Born in Honolulu, HI, United States 1982, Nicholas lives and works in London
Kiera Bennett (born Oldham 1971) studied at The Royal College of Art (2000–02) and Oxford University, The Ruskin School (1990–93) and Mid Cheshire College of Art+Design, Northwich (1989–90)
Predominantly working in painting (but also collage) Bennett has shown internationally and currently lives and works in London.
Past shows include 'New Contemporaries' in 2002, 'Collage' at the Bloomberg Space London in 2004,where Bennett showed alongside artists including Chris Ofili, Marcel Duchamp, Robert Rauschenberg and Max Ernst, John Moores Painting Prize 23, The Walker Art Gallery in 2004, 'Fuckin Brilliant/Maji Yabai, Tokyo Wondersite Gallery, Shibuya, Tokyo in 2006, 'Bad Moon Rising', a solo show at Rockwell Gallery London in 2007 and 'Precious Things', Highlanes Gallery, Drogheda, Ireland in 2008, a group show curated by Graham Crowley, former professor of painting at The Royal College of Art, other artists included Ansel Krut, Varda Caivano and Paul Housley. She also received The Cocheme Fellowship at Byam Shaw School of Art in 2004 (concluding with a show alongside artist Ryan Gander).
Her work is in various collections including those of Mario Testino, Cornelia Parker and Julian Opie.
Nicholas William Johnson
Gwennan Thomas was born in Rouen, France in 1984 and grew up in both France and South Wales. She was nominated for Abstract Critical Newcomer Awards in 2012 and selected for Flowers Gallery’s Artist of the Day in 2013. She has shown regularly in the UK and has also participated in several curatorial projects, notably: Citrus Lush Bongo with Take Me Home Projects (2015) & MASK with Pluspace Projects in collaboration with Coventry University (2016).
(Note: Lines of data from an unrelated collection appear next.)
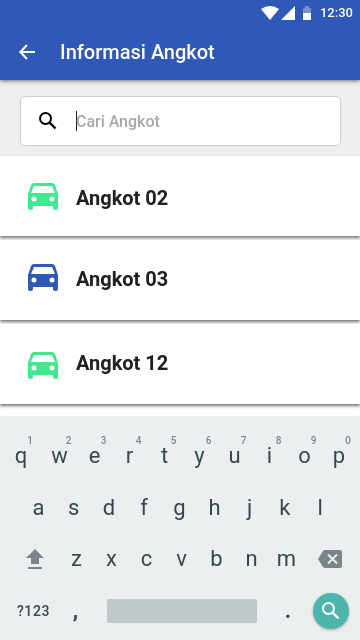
<!DOCTYPE html>
<html lang="id">
<head>
<meta charset="utf-8">
<title>Informasi Angkot</title>
<style>
:root {
  --blue: #3058b6;
  --green: #40e88e;
  --teal: #4db6ac;
  --panel: #efefef;
  --keyboard: #eceff0;
  --key: #37474f;
  --key-muted: #7a858a;
  --space: #c0c7ca;
  --ink: #212121;
  --hint: #a8a8a8;
}
* { box-sizing: border-box; margin: 0; padding: 0; }
html, body { width: 360px; height: 640px; overflow: hidden; }
body { font-family: Roboto, "Noto Sans", sans-serif; color: var(--ink); background: #fff; }
svg { display: block; flex: none; }
.screen { width: 360px; height: 640px; display: flex; flex-direction: column; overflow: hidden; background: #fff; }

.top { position: relative; z-index: 2; height: 80px; flex: none; background: var(--blue); color: #fff; box-shadow: 0 1px 4px rgba(0,0,0,.55); }
.status { height: 24px; display: flex; justify-content: flex-end; align-items: center; padding: 2px 7px 0 0; font-size: 13px; font-weight: 500; line-height: 22px; }
.status svg { margin-right: 9px; }
.bar { height: 56px; display: flex; align-items: center; padding-left: 19px; }
.bar h1 { margin-left: 25px; font-size: 20px; font-weight: 500; line-height: 24px; white-space: nowrap; }

.search { height: 76px; flex: none; padding: 16px 19px 10px 20px; background: var(--panel); }
.field { height: 50px; display: flex; align-items: center; padding-left: 18px; border: 1px solid #ccc; border-radius: 5px; background: #fff; color: var(--hint); font-size: 16px; font-weight: 500; }
.caret { width: 1px; height: 20px; margin-left: 19px; margin-right: -1px; background: var(--ink); }

.routes { height: 260px; flex: none; display: flex; flex-direction: column; gap: 4px; list-style: none; background: #fff; }
.route { position: relative; height: 80px; flex: none; display: flex; align-items: center; gap: 18px; padding: 1px 0 0 28px; background: #fff; color: var(--green); box-shadow: 0 2px 3px rgba(0,0,0,.55); }
.route:nth-child(2) { padding: 0 0 5px 28px; }
.route:nth-child(3) { padding-top: 0; }
.route span { position: relative; top: 1px; color: var(--ink); font-size: 20px; font-weight: 700; line-height: 24px; }
.route:nth-child(3) svg { position: relative; top: 1px; }
.route:nth-child(3) span { top: -1px; }
.blue { color: var(--blue); }

.keyboard { position: relative; height: 224px; flex: none; padding-top: 14px; background: var(--keyboard); color: var(--key); font-size: 22px; }
.keys { height: 52px; display: grid; align-items: center; justify-items: center; line-height: 26px; }
.keys.upper { grid-template-columns: 42px repeat(8, 35px) 34px; }
.keys.middle { grid-template-columns: repeat(9, 35.2px); padding-left: 21px; height: 51px; }
.keys.lower { grid-template-columns: 59px repeat(7, 35px) 50px; }
.keys.lower svg { margin-left: 10px; }
.keys.lower svg:last-child { margin: 0 0 0 1px; }
.keys span { position: relative; }
.keys sup { position: absolute; left: 50%; top: -8px; width: 18px; text-align: center; font-size: 10px; font-weight: 500; line-height: 12px; color: var(--key-muted); }
.keys.bottom { display: flex; height: 52px; }
.symbols { width: 67px; text-align: center; font-size: 14px; font-weight: 500; letter-spacing: .6px; }
.comma { width: 17px; margin-right: 23px; text-align: center; font-weight: 700; }
.space { width: 150px; height: 24px; border-radius: 2px; background: var(--space); }
.dot { width: 14px; margin: 0 18px 0 24px; text-align: center; font-weight: 700; }
.go { width: 36px; height: 36px; flex: none; display: grid; place-items: center; border-radius: 50%; background: var(--teal); color: #fff; box-shadow: 0 1px 3px rgba(0,0,0,.3); }
</style>
</head>
<body>
<svg width="0" height="0" style="position:absolute" aria-hidden="true">
  <defs>
    <symbol id="car" viewBox="0 0 30 27">
      <path fill="currentColor" fill-rule="evenodd" d="M6 0H24Q26 0 27 2L30 11V25Q30 27 28 27H27Q25 27 25 25V23H5V25Q5 27 3 27H2Q0 27 0 25V11L3 2Q4 0 6 0ZM6 3L3 10H27L24 3Z"/>
      <circle cx="6" cy="16" r="2.5" fill="#fff"/>
      <circle cx="24" cy="16" r="2.5" fill="#fff"/>
    </symbol>
    <symbol id="magnifier" viewBox="0 0 18 18">
      <circle cx="6.5" cy="6.5" r="5.5" fill="none" stroke="currentColor" stroke-width="2"/>
      <path d="M10.5 10.5L16.5 16.5" stroke="currentColor" stroke-width="2.4"/>
    </symbol>
  </defs>
</svg>
<main class="screen">
  <header class="top">
    <div class="status">
      <svg width="50" height="14" viewBox="0 0 50 14" fill="#fff" aria-hidden="true">
        <path d="M0 3Q9 -3 18 3L9 14Z"/>
        <path d="M20 14L34 0V14Z"/>
        <path opacity=".35" d="M42 2H44V0H48V2H50V8H42Z"/>
        <path d="M42 7H50V14H42Z"/>
      </svg>
      <time>12:30</time>
    </div>
    <div class="bar">
      <svg width="16" height="16" viewBox="0 0 16 16" fill="none" stroke="#fff" stroke-width="2" aria-label="Kembali"><path d="M16 8H2M8 1L1.4 8L8 15"/></svg>
      <h1>Informasi Angkot</h1>
    </div>
  </header>

  <section class="search">
    <div class="field">
      <svg width="18" height="18" style="color:#000"><use href="#magnifier"/></svg>
      <i class="caret"></i><span>Cari Angkot</span>
    </div>
  </section>

  <ul class="routes">
    <li class="route"><svg width="30" height="27"><use href="#car"/></svg><span>Angkot 02</span></li>
    <li class="route blue"><svg width="30" height="27"><use href="#car"/></svg><span>Angkot 03</span></li>
    <li class="route"><svg width="30" height="27"><use href="#car"/></svg><span>Angkot 12</span></li>
  </ul>

  <section class="keyboard">
    <div class="keys upper">
      <span>q<sup>1</sup></span><span>w<sup>2</sup></span><span>e<sup>3</sup></span><span>r<sup>4</sup></span><span>t<sup>5</sup></span><span>y<sup>6</sup></span><span>u<sup>7</sup></span><span>i<sup>8</sup></span><span>o<sup>9</sup></span><span>p<sup>0</sup></span>
    </div>
    <div class="keys middle">
      <span>a</span><span>s</span><span>d</span><span>f</span><span>g</span><span>h</span><span>j</span><span>k</span><span>l</span>
    </div>
    <div class="keys lower">
      <svg width="18" height="20" viewBox="0 0 18 20" fill="#7a858a" aria-label="Shift"><path d="M9 0L18 9H13V15H5V9H0ZM2 18H16V20H2Z"/></svg>
      <span>z</span><span>x</span><span>c</span><span>v</span><span>b</span><span>n</span><span>m</span>
      <svg width="24" height="18" viewBox="0 0 24 18" aria-label="Hapus"><path fill="#7a858a" d="M7 0H22Q24 0 24 2V16Q24 18 22 18H7Q6 18 5 17L0 9L5 1Q6 0 7 0Z"/><path d="M10 4.5L19 13.5M19 4.5L10 13.5" stroke="#eceff0" stroke-width="2"/></svg>
    </div>
    <div class="keys bottom">
      <span class="symbols">?123</span><span class="comma">,</span><i class="space"></i><span class="dot">.</span>
      <a class="go" href="#" aria-label="Cari"><svg width="18" height="18"><use href="#magnifier"/></svg></a>
    </div>
  </section>
</main>
</body>
</html>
Her playful and colourful paintings employ framing mechanisms and repetitive motifs derived from film scenes, collected objects and travelling. She is currently studying for her Masters in Painting at the Royal College of Art.